The beans turned out very nicely. I was a little nervous that the instructions said to cook them for 35 minutes (doesn't count heat up and cool down time), since this was much longer than plain beans, which only take 3-5 minutes. The whole house smelled wonderful, like the smell of baked beans cooking for hours. They didn't turn out as thick, but they were tender and sweet with little chunks of ham.

I made some carrot soup in the pressure cooker tonight, and I made a huge batch. The cooker was 2/3 full. It took about 45 minutes total (about 20 minutes for heat up and cool down, and only 5 minutes at full pressure). The carrots were very tender, sweet and moist. I think that it took so long because I made such a huge batch, for smaller quantities of food the heat up/cool down time seems to go much faster.

Wednesday, January 14, 2009

Blueberry Streusel "Coffee Cake"

We adapted a recipe for blueberry streusel muffins, when my 4 year old daughter decided she wanted to make "blueberry cake."

It was actually very nice, because instead of a crumbly, less-than perfect texture gluten-free muffin, we had a really yummy coffee cake.

1 c. rice milk
1/4 c. safflower oil
1/2 t. vanilla
1/4 c. honey
2 t. egg replacer mixed w/ 3 T. rice milk
1 c. sorghum flour
1 c. buckwheat flour
1 t. xanthan gum
3 t. aluminum-free baking powder
1/2 t. salt
1 c. frozen blueberries

Streusel Topping:
1/4 c. vegetable spread, slightly chilled (all palm oil, no soy)
1/4 c. brown rice flour
1/4 c. maple sugar
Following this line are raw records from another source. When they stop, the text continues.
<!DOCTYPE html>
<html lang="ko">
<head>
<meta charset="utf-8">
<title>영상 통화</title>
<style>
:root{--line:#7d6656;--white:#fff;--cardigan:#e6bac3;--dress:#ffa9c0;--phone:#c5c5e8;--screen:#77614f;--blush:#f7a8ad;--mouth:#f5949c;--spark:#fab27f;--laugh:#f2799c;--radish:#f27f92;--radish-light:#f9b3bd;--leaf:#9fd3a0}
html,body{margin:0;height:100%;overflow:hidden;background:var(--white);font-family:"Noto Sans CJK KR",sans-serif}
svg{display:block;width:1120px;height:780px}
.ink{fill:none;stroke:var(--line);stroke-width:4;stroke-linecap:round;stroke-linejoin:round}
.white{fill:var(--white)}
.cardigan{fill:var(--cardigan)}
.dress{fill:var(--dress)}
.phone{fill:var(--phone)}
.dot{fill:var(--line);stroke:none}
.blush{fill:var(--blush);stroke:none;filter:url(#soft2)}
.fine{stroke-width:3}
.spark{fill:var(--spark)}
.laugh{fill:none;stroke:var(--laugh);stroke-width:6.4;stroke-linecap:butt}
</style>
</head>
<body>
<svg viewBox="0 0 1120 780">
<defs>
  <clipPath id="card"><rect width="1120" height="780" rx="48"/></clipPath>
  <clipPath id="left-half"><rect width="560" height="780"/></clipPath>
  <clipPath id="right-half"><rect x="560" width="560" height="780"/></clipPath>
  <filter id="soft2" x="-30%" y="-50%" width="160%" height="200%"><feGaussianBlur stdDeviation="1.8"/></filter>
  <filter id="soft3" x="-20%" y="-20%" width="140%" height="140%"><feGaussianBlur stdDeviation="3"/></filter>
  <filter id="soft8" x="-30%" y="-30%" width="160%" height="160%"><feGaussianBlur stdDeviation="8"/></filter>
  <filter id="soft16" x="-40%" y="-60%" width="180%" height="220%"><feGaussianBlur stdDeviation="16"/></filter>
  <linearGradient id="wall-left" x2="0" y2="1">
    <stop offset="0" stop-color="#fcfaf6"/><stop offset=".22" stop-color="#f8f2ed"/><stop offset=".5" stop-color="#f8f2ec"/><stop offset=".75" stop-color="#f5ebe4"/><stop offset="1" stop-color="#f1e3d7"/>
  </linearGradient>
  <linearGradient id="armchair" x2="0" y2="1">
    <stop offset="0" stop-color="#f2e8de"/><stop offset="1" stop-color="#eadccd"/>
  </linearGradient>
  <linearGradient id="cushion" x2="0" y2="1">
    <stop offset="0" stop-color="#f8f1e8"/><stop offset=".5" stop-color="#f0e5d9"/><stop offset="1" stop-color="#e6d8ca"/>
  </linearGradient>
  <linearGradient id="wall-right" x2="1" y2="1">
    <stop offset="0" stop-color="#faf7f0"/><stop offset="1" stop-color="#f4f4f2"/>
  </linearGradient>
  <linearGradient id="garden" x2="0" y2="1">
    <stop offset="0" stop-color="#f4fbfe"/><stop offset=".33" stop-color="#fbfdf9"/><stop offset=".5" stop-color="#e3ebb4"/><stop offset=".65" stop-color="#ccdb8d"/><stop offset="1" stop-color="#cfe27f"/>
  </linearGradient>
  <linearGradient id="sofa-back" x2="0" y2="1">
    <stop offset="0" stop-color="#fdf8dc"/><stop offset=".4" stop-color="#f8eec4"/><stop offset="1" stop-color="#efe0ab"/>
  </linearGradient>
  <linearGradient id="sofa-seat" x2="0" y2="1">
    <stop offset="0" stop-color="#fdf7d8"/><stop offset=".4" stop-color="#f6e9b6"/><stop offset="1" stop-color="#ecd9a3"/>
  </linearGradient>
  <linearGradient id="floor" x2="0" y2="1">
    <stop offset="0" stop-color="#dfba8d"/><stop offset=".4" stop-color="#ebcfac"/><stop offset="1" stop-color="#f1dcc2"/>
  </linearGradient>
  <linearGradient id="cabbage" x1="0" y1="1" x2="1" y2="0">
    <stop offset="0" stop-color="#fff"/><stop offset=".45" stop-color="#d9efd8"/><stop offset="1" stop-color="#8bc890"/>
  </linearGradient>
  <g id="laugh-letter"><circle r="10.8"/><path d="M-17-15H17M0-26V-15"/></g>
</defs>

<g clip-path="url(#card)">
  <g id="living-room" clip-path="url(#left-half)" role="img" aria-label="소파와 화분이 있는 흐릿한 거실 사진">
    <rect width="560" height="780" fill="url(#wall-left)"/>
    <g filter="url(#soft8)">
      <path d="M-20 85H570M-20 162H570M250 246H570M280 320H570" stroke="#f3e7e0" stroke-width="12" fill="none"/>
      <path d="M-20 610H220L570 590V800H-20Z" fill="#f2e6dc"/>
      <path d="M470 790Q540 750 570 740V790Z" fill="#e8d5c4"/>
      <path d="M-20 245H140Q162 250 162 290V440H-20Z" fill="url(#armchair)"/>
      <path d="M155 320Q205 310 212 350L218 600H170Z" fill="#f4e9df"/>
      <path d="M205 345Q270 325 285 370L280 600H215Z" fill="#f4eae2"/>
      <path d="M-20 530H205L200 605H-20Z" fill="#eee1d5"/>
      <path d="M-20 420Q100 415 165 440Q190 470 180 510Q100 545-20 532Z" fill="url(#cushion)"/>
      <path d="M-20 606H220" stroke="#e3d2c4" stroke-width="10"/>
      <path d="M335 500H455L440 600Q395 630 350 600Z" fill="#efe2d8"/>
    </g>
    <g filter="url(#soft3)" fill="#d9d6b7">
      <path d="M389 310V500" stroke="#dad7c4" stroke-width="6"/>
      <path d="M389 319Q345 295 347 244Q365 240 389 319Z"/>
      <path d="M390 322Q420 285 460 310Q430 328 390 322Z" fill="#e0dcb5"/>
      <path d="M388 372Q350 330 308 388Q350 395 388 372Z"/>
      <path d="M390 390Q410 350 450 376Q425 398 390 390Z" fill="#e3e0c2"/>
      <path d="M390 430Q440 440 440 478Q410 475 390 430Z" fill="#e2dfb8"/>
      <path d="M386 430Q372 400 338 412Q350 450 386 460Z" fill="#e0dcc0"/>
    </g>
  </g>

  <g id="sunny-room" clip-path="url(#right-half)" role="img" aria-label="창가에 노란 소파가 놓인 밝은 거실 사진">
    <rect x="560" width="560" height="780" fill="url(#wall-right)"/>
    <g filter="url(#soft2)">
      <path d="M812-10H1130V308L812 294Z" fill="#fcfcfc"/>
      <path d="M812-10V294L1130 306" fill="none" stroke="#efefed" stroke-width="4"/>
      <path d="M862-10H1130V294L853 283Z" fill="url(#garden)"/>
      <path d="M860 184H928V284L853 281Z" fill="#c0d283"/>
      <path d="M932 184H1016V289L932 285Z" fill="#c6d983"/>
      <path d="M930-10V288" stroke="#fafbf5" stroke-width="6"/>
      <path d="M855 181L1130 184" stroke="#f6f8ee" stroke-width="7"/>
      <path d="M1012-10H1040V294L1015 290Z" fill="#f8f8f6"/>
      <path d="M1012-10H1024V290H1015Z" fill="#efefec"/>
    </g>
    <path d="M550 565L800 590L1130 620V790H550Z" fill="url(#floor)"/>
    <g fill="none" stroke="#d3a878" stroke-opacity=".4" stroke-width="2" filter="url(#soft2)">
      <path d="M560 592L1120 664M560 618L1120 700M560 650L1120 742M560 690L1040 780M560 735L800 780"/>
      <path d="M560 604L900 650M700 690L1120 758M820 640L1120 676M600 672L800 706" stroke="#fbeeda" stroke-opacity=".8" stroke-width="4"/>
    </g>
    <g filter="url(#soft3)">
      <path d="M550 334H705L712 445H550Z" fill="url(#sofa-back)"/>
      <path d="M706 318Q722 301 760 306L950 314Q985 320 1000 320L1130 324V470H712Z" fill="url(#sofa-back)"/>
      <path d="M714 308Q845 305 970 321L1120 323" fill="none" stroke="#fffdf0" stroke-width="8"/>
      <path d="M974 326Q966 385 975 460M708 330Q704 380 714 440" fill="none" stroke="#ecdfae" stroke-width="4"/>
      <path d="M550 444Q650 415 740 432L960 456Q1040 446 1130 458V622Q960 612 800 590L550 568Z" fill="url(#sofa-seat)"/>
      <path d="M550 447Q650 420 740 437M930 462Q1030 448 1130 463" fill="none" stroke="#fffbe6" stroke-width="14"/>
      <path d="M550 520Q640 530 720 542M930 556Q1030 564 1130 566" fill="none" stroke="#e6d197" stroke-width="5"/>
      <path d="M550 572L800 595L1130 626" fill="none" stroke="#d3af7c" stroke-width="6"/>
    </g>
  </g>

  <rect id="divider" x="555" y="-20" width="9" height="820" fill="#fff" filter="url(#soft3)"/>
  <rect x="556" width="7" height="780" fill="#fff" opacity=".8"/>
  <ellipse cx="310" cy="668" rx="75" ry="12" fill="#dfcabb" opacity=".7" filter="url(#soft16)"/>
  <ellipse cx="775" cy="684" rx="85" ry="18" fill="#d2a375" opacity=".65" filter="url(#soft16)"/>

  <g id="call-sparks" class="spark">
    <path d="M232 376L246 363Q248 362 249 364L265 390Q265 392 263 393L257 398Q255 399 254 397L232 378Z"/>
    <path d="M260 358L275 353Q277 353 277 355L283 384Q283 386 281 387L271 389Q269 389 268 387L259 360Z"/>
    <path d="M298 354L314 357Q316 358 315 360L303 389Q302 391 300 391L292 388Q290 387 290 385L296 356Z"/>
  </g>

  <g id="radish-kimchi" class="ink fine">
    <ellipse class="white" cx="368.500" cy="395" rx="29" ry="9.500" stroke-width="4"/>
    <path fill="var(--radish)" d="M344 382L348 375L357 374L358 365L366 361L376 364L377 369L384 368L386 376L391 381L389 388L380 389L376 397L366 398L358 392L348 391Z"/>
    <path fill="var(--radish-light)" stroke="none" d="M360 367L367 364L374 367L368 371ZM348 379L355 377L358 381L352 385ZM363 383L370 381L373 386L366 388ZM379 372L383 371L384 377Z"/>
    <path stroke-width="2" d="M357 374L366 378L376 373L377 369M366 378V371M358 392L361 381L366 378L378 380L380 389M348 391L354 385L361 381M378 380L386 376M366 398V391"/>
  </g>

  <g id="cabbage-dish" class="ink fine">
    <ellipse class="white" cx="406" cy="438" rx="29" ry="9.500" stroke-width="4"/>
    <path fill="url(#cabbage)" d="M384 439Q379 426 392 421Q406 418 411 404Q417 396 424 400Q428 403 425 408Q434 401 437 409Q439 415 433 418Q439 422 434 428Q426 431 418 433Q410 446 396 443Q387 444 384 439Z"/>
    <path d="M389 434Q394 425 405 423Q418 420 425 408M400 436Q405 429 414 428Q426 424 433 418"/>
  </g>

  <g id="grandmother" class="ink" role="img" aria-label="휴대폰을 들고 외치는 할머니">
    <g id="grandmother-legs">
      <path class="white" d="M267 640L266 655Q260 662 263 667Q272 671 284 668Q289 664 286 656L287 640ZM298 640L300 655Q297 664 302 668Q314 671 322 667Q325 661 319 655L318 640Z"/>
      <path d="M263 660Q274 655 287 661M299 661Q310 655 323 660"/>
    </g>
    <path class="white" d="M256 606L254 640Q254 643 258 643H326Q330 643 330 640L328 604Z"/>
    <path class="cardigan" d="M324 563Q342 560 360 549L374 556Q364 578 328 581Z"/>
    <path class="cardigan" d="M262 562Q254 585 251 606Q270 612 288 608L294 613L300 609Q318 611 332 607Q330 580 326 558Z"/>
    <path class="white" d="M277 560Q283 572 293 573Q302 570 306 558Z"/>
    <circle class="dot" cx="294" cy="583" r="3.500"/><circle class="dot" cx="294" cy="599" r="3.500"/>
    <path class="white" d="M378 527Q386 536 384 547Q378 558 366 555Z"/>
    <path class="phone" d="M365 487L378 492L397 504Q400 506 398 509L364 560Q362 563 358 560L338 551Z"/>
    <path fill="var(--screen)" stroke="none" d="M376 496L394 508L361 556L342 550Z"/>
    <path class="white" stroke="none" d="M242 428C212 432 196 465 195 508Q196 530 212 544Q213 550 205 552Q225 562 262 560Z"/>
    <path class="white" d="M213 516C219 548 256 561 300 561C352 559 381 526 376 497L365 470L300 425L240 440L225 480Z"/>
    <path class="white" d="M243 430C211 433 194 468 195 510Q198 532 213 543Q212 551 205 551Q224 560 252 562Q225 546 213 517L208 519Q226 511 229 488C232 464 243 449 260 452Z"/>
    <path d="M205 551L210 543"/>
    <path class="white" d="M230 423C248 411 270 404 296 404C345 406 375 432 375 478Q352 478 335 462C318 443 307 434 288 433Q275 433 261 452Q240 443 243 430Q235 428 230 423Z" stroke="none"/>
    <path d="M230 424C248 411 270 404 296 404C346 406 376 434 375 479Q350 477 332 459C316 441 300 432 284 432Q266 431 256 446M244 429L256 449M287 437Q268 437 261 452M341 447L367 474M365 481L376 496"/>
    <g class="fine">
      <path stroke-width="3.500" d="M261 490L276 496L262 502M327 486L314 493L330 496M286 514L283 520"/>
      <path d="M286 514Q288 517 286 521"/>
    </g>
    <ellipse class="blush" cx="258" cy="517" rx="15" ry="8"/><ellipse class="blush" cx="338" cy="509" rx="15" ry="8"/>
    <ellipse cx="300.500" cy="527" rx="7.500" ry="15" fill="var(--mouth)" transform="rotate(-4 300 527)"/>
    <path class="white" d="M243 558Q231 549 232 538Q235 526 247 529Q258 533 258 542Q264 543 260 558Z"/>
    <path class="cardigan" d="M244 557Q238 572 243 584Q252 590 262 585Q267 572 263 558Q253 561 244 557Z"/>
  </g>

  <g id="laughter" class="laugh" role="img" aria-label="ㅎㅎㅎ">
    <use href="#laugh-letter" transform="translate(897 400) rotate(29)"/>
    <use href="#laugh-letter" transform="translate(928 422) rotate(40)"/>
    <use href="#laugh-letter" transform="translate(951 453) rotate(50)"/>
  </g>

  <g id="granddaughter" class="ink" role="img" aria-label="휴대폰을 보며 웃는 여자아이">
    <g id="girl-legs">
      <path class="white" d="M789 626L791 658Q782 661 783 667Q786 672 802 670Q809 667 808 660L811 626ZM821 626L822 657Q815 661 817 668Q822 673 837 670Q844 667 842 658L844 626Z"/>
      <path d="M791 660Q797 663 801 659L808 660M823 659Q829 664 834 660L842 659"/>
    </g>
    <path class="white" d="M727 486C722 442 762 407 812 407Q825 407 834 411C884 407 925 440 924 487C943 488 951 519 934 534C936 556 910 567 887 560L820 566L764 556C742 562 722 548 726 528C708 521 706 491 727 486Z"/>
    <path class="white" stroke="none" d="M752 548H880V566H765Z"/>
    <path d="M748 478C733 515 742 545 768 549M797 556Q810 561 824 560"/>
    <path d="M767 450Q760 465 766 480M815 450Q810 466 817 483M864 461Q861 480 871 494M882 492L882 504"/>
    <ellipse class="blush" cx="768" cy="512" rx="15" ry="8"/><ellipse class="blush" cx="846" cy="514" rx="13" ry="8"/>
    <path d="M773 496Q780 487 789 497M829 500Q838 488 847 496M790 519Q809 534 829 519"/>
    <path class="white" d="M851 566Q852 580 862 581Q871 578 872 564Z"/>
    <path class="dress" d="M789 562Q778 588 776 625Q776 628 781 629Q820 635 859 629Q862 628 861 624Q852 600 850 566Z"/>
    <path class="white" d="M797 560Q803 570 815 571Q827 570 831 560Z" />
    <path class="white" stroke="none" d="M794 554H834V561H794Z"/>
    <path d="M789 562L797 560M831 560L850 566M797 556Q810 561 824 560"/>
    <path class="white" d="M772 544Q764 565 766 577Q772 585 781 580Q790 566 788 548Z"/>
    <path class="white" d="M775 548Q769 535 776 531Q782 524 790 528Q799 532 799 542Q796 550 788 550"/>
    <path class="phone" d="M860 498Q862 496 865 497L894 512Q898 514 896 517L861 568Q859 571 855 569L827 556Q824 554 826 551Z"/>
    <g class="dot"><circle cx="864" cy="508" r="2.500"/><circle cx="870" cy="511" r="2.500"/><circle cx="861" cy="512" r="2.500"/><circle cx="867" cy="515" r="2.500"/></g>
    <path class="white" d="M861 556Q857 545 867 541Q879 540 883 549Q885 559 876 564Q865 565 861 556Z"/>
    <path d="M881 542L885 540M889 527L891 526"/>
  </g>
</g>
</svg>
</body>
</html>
Preheat oven to 350. Mix wet ingredents, then add the egg replacer mixture, followed by the dry ingredients. Mix everything together and fold in the blueberries. Add some more rice milk if the mixture isn't at least a little spreadable. Spread in a rectangular cake pan. Mix the streusel topping with a pastry blender into crumbs. Sprinke streusel topping on top. Bake at 350 for about 25 minutes.

Source for Gluten-Free Flour

Sorghum seems to be one of the cheaper GF flours - I found it for $2.99 for a 2 lb bag at my local Indian Store under the name "Jowar."

Hodgson Mills has now started selling buckwheat flour. It's very nice and finely ground, I can find it at my local Stop & Shop for $3.99 for a 2 lb. box.


By far the most expensive GF flours I've found are teff & quinoa. Quinoa flour has gone up to $7.99/lb at my local health food co-op. There is just no way I can afford that, so we've been using mainly buckwheat, sorghum, millet, and brown rice.

Chinese Dumplings

Happy Chinese New Year!

My brother and his girlfriend, Lucy, live in Shanghai. They sent me this cool video for how to make Chinese Dumplings since a couple friends and I are having a dumpling party to celebrate the New Year.

Ironically, we all have some sort of food allergy in our families, so we are all bringing a different stuffing mix, and I'm also making the wrappers out of sorghum flour (instead of wheat). I had pretty good luck using sorghum with a little xanathan gum. The wrappers aren't as thin and translucent, and instead of rolling you really have to work the dough and press it into a circle with your hand. Only use a little filling, because without the gluten they're not as stretchy.